FORMER Prime Minister and Chairman Pakistan Tehreek-e-Insaf (PTI) Imran Khan said on Wednesday it was his party’s constitutional right to dissolve the Punjab and KP assemblies.
His comments came after the opposition in the provincial assembly moved a no-trust resolution against the incumbent Chief Minister Ch.
Pervez Elahi while Governor Muhammad Balighur Rehman asked the CM to seek a vote of confidence from the house, two moves aimed at preventing the dissolution of the assembly, at least, in the immediate context as Imran Khan had threatened to do so on Friday.
There is no denying the fact that the Constitution vests powers with the Chief Minister of any assembly to advise the Governor to dissolve the house but the moves to counter the dissolution are also perfectly within the framework of the Constitution.

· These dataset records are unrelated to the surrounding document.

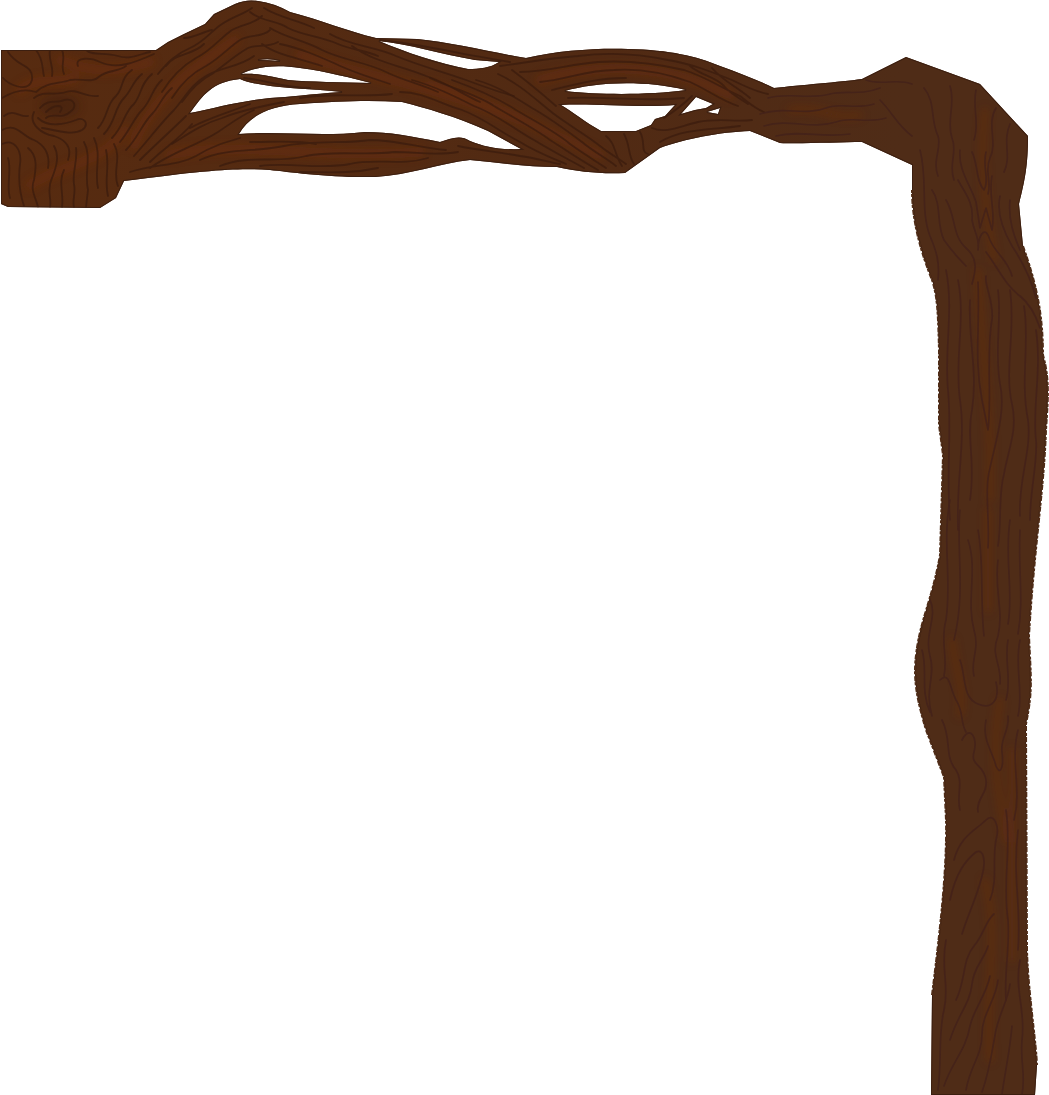
<!DOCTYPE html>
<html lang="en">
<head>
<meta charset="utf-8">
<title>Tree branch border</title>
<style>
:root {
  --paper: #ffffff;
  --bark-warm: #572b10;
  --bark: #512a13;
  --bark-cool: #4f2c17;
  --grain: #3b1c0e;
  --grain-soft: #43211a;
  --glow: #702f0e;
  --edge: #3c1f10;
}
html, body { margin: 0; background: var(--paper); overflow: hidden; }
svg { display: block; width: 1049px; height: 1095px; }
.stop-warm { stop-color: var(--bark-warm); }
.stop-mid { stop-color: var(--bark); }
.stop-cool { stop-color: var(--bark-cool); }
.bark { fill: url(#bark-tone); fill-rule: evenodd; }
.edge { fill: none; stroke: var(--edge); stroke-width: 2; }
.rough { fill: none; stroke: var(--bark-cool); stroke-width: 2; stroke-dasharray: 5 2 3 1; }
.glow { fill: none; stroke: var(--glow); stroke-linecap: round; opacity: .55; filter: url(#soften); }
.grain { fill: none; stroke: var(--grain); stroke-width: 1.8; stroke-linecap: round; stroke-linejoin: round; opacity: .75; }
.trunk-grain { stroke: var(--grain-soft); stroke-width: 1.7; opacity: .8; }
.knot { fill: var(--grain); opacity: .4; filter: url(#soften); }
</style>
</head>
<body>
<svg viewBox="0 0 1049 1095" role="img" aria-label="Twisted brown branch along the top joining a trunk down the right side">
  <defs>
    <linearGradient id="bark-tone" gradientUnits="userSpaceOnUse" x1="0" y1="0" x2="1000" y2="0">
      <stop class="stop-warm" offset="0"/>
      <stop class="stop-mid" offset=".6"/>
      <stop class="stop-cool" offset=".9"/>
    </linearGradient>
    <filter id="soften" filterUnits="userSpaceOnUse" x="0" y="0" width="1049" height="1095"><feGaussianBlur stdDeviation="4"/></filter>
    <path id="branch-shape" clip-rule="evenodd" d="M1 50H156L168 42L184 34L205 24L214 14L235 4Q246 -1 258 1Q274 3 290 12C322 20 346 31 376 38L417 39C450 42 490 52 526 58C560 50 600 48 628 49C670 50 696 56 720 66C742 74 760 81 774 88C800 85 840 82 862 79L906 57L980 84L1028 136C1028 165 1025 180 1019 204L1023 246C1035 280 1043 310 1043 355C1050 380 1048 400 1046 430C1044 490 1034 550 1029 636C1031 680 1033 690 1026 724L1027 950C1028 990 1036 1040 1037 1065L1035 1095H931L932 995C940 930 947 870 946 820L944 777L926 730C917 700 913 680 916 655C920 620 932 600 940 555L943 455L939 425V350C938 310 937 295 932 280C920 250 912 220 912 190V165L862 142C840 142 800 144 780 143L750 131C720 132 684 139 660 148L625 173C600 174 580 172 557 167C530 167 500 163 470 160C440 163 410 175 375 177C330 178 290 172 270 170C240 168 215 169 124 181L116 198L100 208L8 207L1 204Z
      M190 113C203 95 212 82 240 79C260 88 300 88 342 92C310 94 290 97 270 98C240 101 215 108 190 113Z
      M241 74C255 67 275 64 300 68C330 72 350 78 371 83C340 82 310 82 288 80C265 75 255 73 241 74Z
      M258 60Q270 58 280 61Q268 60 258 60Z
      M239 134C250 115 270 106 300 104C340 101 370 100 402 102C425 108 455 116 488 131L521 149C500 150 485 147 470 141C460 134 450 139 440 142C410 136 390 132 365 132C320 137 280 131 239 134Z
      M379 41C410 44 440 54 475 60L499 62C490 68 480 69 468 69C440 64 405 52 379 41Z
      M565 91C592 83 640 79 686 90C650 95 600 95 565 91Z
      M561 105C590 103 640 108 675 105L665 116L655 119L651 125L636 131H601C585 122 573 112 561 105Z
      M681 114L696 97L713 104L706 108L695 110Z
      M707 112L720 108L718 114Z"/>
    <clipPath id="branch-clip"><use href="#branch-shape" clip-rule="evenodd"/></clipPath>
  </defs>

  <use class="bark" href="#branch-shape"/>

  <g clip-path="url(#branch-clip)">
    <g class="glow" stroke-width="9">
      <path d="M134 145C150 100 190 70 235 40"/>
      <path d="M60 60C95 75 125 70 150 62"/>
      <path d="M20 90C40 75 55 85 75 78"/>
      <path d="M30 185C60 165 100 165 125 130"/>
      <path d="M300 55C360 75 430 85 520 120"/>
      <path d="M430 85C500 105 540 130 600 155"/>
      <path d="M540 80C600 62 670 65 730 95"/>
      <path d="M170 155C230 140 330 160 420 152"/>
      <path d="M790 110C820 105 830 120 860 115" stroke-width="5"/>
    </g>
    <g class="glow" stroke-width="5">
      <path d="M985 110C980 160 985 210 994 260M978 270C982 360 992 410 990 500"/>
      <path d="M988 510V610M952 640C955 670 965 690 960 715"/>
      <path d="M1000 700C990 760 1000 800 1006 840M1012 750V960M985 880C1000 940 985 980 990 1060"/>
    </g>
    <ellipse class="knot" cx="60" cy="106" rx="20" ry="12"/>

    <g id="knotted-end" class="grain">
      <path d="M8 52C18 68 34 64 32 80C28 94 8 84 3 78M36 50C44 60 42 70 44 76M50 50C48 60 54 66 52 76M62 50C66 58 60 66 64 74M78 66C74 56 92 58 100 62C118 70 136 62 154 54M86 50C92 56 104 52 118 56C130 60 140 54 150 52"/>
      <path d="M2 98C12 92 24 88 36 92C46 82 60 84 70 80C82 78 92 84 100 76C108 70 118 72 126 66M34 98C44 90 54 96 66 92C78 88 84 98 98 96M40 108C48 98 58 104 64 100C74 98 78 106 70 112C62 120 52 112 46 118M46 112C54 104 66 104 60 112M38 118C48 128 66 124 76 120C84 116 90 124 82 130C72 136 56 130 42 128M34 112C28 124 42 134 54 136C66 140 72 148 68 160"/>
      <path d="M4 116C14 108 20 118 28 116M2 130C16 122 22 136 34 140C46 146 50 156 48 168M2 144C14 138 22 150 20 164C18 180 20 194 24 206M8 158C12 170 6 186 10 198M28 148C38 156 36 168 34 180C30 190 36 198 38 207M54 146C60 156 56 168 52 178C46 190 52 198 50 207M64 170C58 182 64 194 62 207M76 148C78 160 72 172 74 184C76 194 72 200 74 207M84 142C92 156 84 174 88 190L86 207M94 138C102 154 94 172 98 188M106 150C110 166 104 180 108 196M114 144C122 158 112 172 118 186"/>
      <path d="M98 128C108 118 106 104 116 96C124 88 120 78 132 70M104 134C116 122 114 108 124 98C132 90 132 82 142 74M112 138C124 126 124 112 134 104C142 94 140 84 152 74M120 142C130 130 134 118 142 110C152 100 152 88 162 80M126 150C138 138 142 124 152 114C160 106 162 96 172 88"/>
    </g>

    <g id="rising-branch" class="grain">
      <path d="M134 156C150 138 160 124 174 110C186 96 192 84 206 76C222 66 238 68 254 56M140 160C156 144 172 130 186 116M150 162C164 148 178 140 192 124M158 74C168 62 176 54 190 48C204 42 210 32 222 24C234 16 244 14 252 8M162 92C172 76 182 66 196 58C212 50 220 38 232 30C244 24 254 24 262 16M172 98C182 82 194 72 206 66C220 58 228 48 240 40C250 34 262 38 270 30M182 102C192 88 200 80 212 74C226 64 234 56 248 48C256 44 268 48 278 42M166 66C176 52 192 56 204 44M184 38C194 38 202 32 212 30"/>
      <path d="M250 12C262 22 276 20 288 28C304 36 320 36 338 44C352 50 364 50 378 56M264 8C280 18 298 20 314 28M270 28C286 38 304 40 322 50C342 60 366 62 386 72C402 80 420 84 438 92M280 44C300 48 318 56 336 64C352 72 372 78 390 84M262 44C278 56 300 58 322 66M330 34C350 46 374 46 396 56C420 66 444 72 466 80C482 86 498 92 514 96M352 46C374 62 402 66 426 76C446 82 462 94 480 102"/>
    </g>

    <g id="lower-branch" class="grain">
      <path d="M130 172C154 164 178 166 196 156C212 146 226 142 240 138M150 168C172 152 196 146 218 132C230 124 240 116 254 110M172 144C188 134 202 124 222 118C242 110 262 106 284 102M190 128C208 118 230 112 250 104M200 160C226 148 256 152 284 146C316 140 344 144 370 140C396 140 420 148 446 150M220 166C250 154 278 164 306 156C334 150 366 156 394 152C418 152 434 156 458 152M260 166C292 162 320 170 350 164C374 158 402 166 428 158M300 172C326 172 350 174 378 168M250 142C276 142 296 140 316 144M458 146C478 150 498 152 520 156C536 158 548 162 560 164"/>
      <path d="M244 78C266 80 282 88 310 88M300 98C330 92 360 98 392 94M380 40C420 44 460 54 510 62"/>
    </g>

    <g id="crossing-branch" class="grain">
      <path d="M400 92C424 92 440 104 462 110C484 118 500 132 520 142C536 152 552 158 566 164M412 80C434 86 454 96 474 106C496 114 516 130 534 140C550 150 566 158 584 168M430 78C450 88 476 94 494 106C514 118 534 128 550 140C566 150 580 160 598 170M452 80C474 88 498 98 516 110C536 122 556 132 570 144C584 154 594 160 606 168M476 80C498 86 516 98 532 108C550 118 566 130 582 142C594 152 606 158 616 166M498 74C520 84 536 100 554 114C570 126 588 136 600 146C610 154 618 158 626 164M512 70C528 82 540 92 556 106"/>
      <path d="M500 66C530 62 550 58 578 56C610 52 640 54 668 60C692 64 712 72 732 80C744 86 756 92 768 94M520 72C548 72 570 64 598 62C630 60 658 64 684 70C704 76 722 88 740 96C748 102 754 108 764 112M540 82C566 80 586 70 614 70C642 68 668 74 690 82C708 90 720 100 738 106M552 90C576 84 598 78 626 78M690 66C702 76 714 76 724 86C730 94 740 98 748 104M712 68C724 82 736 86 750 98"/>
      <path d="M568 98C600 96 640 102 684 98M606 136C616 144 614 154 622 166M624 134C630 144 628 156 634 164M640 132C646 142 640 152 648 154M652 128C666 134 680 126 698 122C718 118 734 122 752 120M660 142C684 128 712 130 740 126M664 118C676 110 684 104 692 96"/>
    </g>

    <g id="elbow" class="grain trunk-grain">
      <path d="M768 98C790 92 808 100 830 94C846 90 860 96 880 88M760 114C784 106 806 116 826 108C842 102 854 110 874 104M764 126C790 118 810 130 836 122C852 116 866 124 886 118M776 136C800 130 822 138 850 134M866 80C882 86 896 78 912 84M880 100C892 112 898 126 912 136M924 88C936 102 930 120 938 136C942 148 932 160 938 176M950 86C956 104 946 120 952 138C958 152 948 164 954 180M976 90C972 108 980 122 974 140M996 108C986 124 998 142 990 158C984 172 992 180 988 194M1010 124C1002 142 1012 156 1004 172"/>
    </g>

    <g id="trunk-upper" class="grain trunk-grain">
      <path d="M920 150C928 180 920 210 930 236C936 250 940 262 938 280M932 190C942 204 936 224 944 240C954 254 958 258 966 266M946 200C956 216 952 236 966 248C978 258 976 270 972 284M958 180C964 192 974 202 972 220C974 232 980 238 978 250M960 150C958 170 970 184 976 202L980 228L986 208L992 230C996 212 988 196 992 176M972 152C978 164 976 182 984 190C990 180 982 166 986 152M978 246C980 232 986 226 990 240C996 254 1008 260 1012 276M1000 196C996 214 1004 232 1012 246C1020 258 1030 274 1036 298M1010 200C1008 220 1014 236 1020 250M986 252C998 268 1006 286 1020 296C1030 304 1036 316 1040 328"/>
      <path d="M946 270C954 310 944 350 948 390C952 430 946 470 950 520M958 280C966 320 954 360 960 400C966 440 956 480 958 530M970 300C968 340 978 370 972 410C966 440 976 460 970 500M978 282C980 330 974 360 982 400L988 430C992 400 986 350 992 320C994 300 984 286 986 276M998 290C1002 320 994 350 1000 384C1006 410 996 440 990 468C984 490 990 520 988 548M1010 290C1016 330 1004 370 1012 404C1018 430 1008 450 1004 474C998 496 1002 520 998 546M1024 306C1030 340 1020 380 1028 420C1032 450 1018 480 1020 516M1036 330C1042 370 1032 410 1036 440C1038 460 1030 490 1030 520"/>
    </g>

    <g id="trunk-knee" class="grain trunk-grain">
      <path d="M950 500C942 540 952 580 946 620C940 640 948 656 944 676M960 510C956 550 966 590 954 640M968 540C978 570 966 600 974 630C980 650 970 660 974 676M978 530C984 560 980 600 984 636M998 560C994 590 1004 610 998 636C990 656 1002 664 1000 684M1010 520C1004 560 1014 590 1008 624M1020 530C1018 570 1024 600 1018 634M930 600C938 616 924 634 930 656C936 676 924 690 932 716M922 650C928 670 920 690 930 712M940 680C950 670 950 690 956 700C964 712 960 722 966 732M960 660C966 676 962 698 978 704C992 710 1000 700 996 682M1008 640C1004 660 1012 680 1006 700M1020 640C1014 668 1024 690 1018 716"/>
    </g>

    <g id="trunk-lower" class="grain trunk-grain">
      <path d="M942 720C952 740 944 756 956 770C964 782 956 796 960 810M962 740C970 724 978 738 974 752C970 766 984 764 986 780C988 794 976 798 978 812M986 720C982 740 992 750 996 766C1000 776 1004 768 1002 752C1000 738 1010 730 1008 716M1018 730C1010 760 1022 790 1014 820M954 860C960 836 976 830 986 820C994 812 1000 826 996 840C992 860 998 880 990 900M950 900C956 872 966 860 976 852C984 848 986 862 982 876C976 900 968 914 962 934M1006 810C1012 850 1002 880 1008 920C1010 950 1004 970 1006 1000M1018 830C1012 880 1022 910 1018 950"/>
      <path d="M946 940C940 970 950 984 944 1010C938 1034 942 1060 938 1090M956 1000C966 980 962 960 974 946C984 934 986 920 994 914M950 1040C958 1014 970 1004 972 984C974 966 984 960 988 946M944 1086C952 1062 966 1050 970 1026C974 1008 986 996 990 976M966 1090C970 1066 982 1056 982 1034C982 1014 996 1000 998 980M982 1092C990 1070 992 1050 996 1030C1000 1012 1008 1000 1010 984M1002 1094C1006 1066 1010 1050 1012 1026M1020 960C1014 990 1026 1010 1022 1040C1020 1062 1026 1076 1022 1094"/>
    </g>

    <use class="edge" href="#branch-shape"/>
  </g>

  <g class="rough">
    <path d="M1023 246C1035 280 1043 310 1043 355C1050 380 1048 400 1046 430C1044 490 1034 550 1029 636C1031 680 1033 690 1026 724L1027 950C1028 990 1036 1040 1037 1065"/>
    <path d="M932 995C940 930 947 870 946 820L944 777L926 730C917 700 913 680 916 655C920 620 932 600 940 555L943 455L939 425V350C938 310 937 295 932 280C920 250 912 220 912 190"/>
  </g>
</svg>
</body>
</html>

The political crisis in the province has deepened mainly because of the tendency on the part of some leaders and parties to interpret the constitutional provisions to suit their scheme of things but the province has been suffering for the last many months due to lopsided interpretation of the Constitution both by some parties and also the judiciary.
The Governor summoned a session of the provincial assembly requiring the Chief Minister to seek a vote of confidence as he believed that Ch.Pervez Elahi has lost the numbers’ game in the house but the Speaker has challenged powers of the Governor in this regard on the plea that the Governor cannot summon a session when the house is already in session.
The Speaker might have a point but it is also a fact that the Punjab Assembly is continuously in session ever since Balighur Rehman became Governor of the province fearing that he might ask him to get a vote of confidence.
The assembly is in a mode of perpetual session but it held just eight sittings during this long period clearly proving malafide intention on the part of the ruling coalition in Punjab because in this way the Governor will never be able to exercise his constitutional power and a CM, who doesn’t enjoy the confidence of the majority would remain in power for an indefinite period, frustrating the relevant constitutional provisions.
As the biggest province of the country has been left at the mercy of the circumstances, it is duty of the judiciary to rise above the political divide and interpret the Constitution purely on merit as rule of law has been jeopardized by vested interests.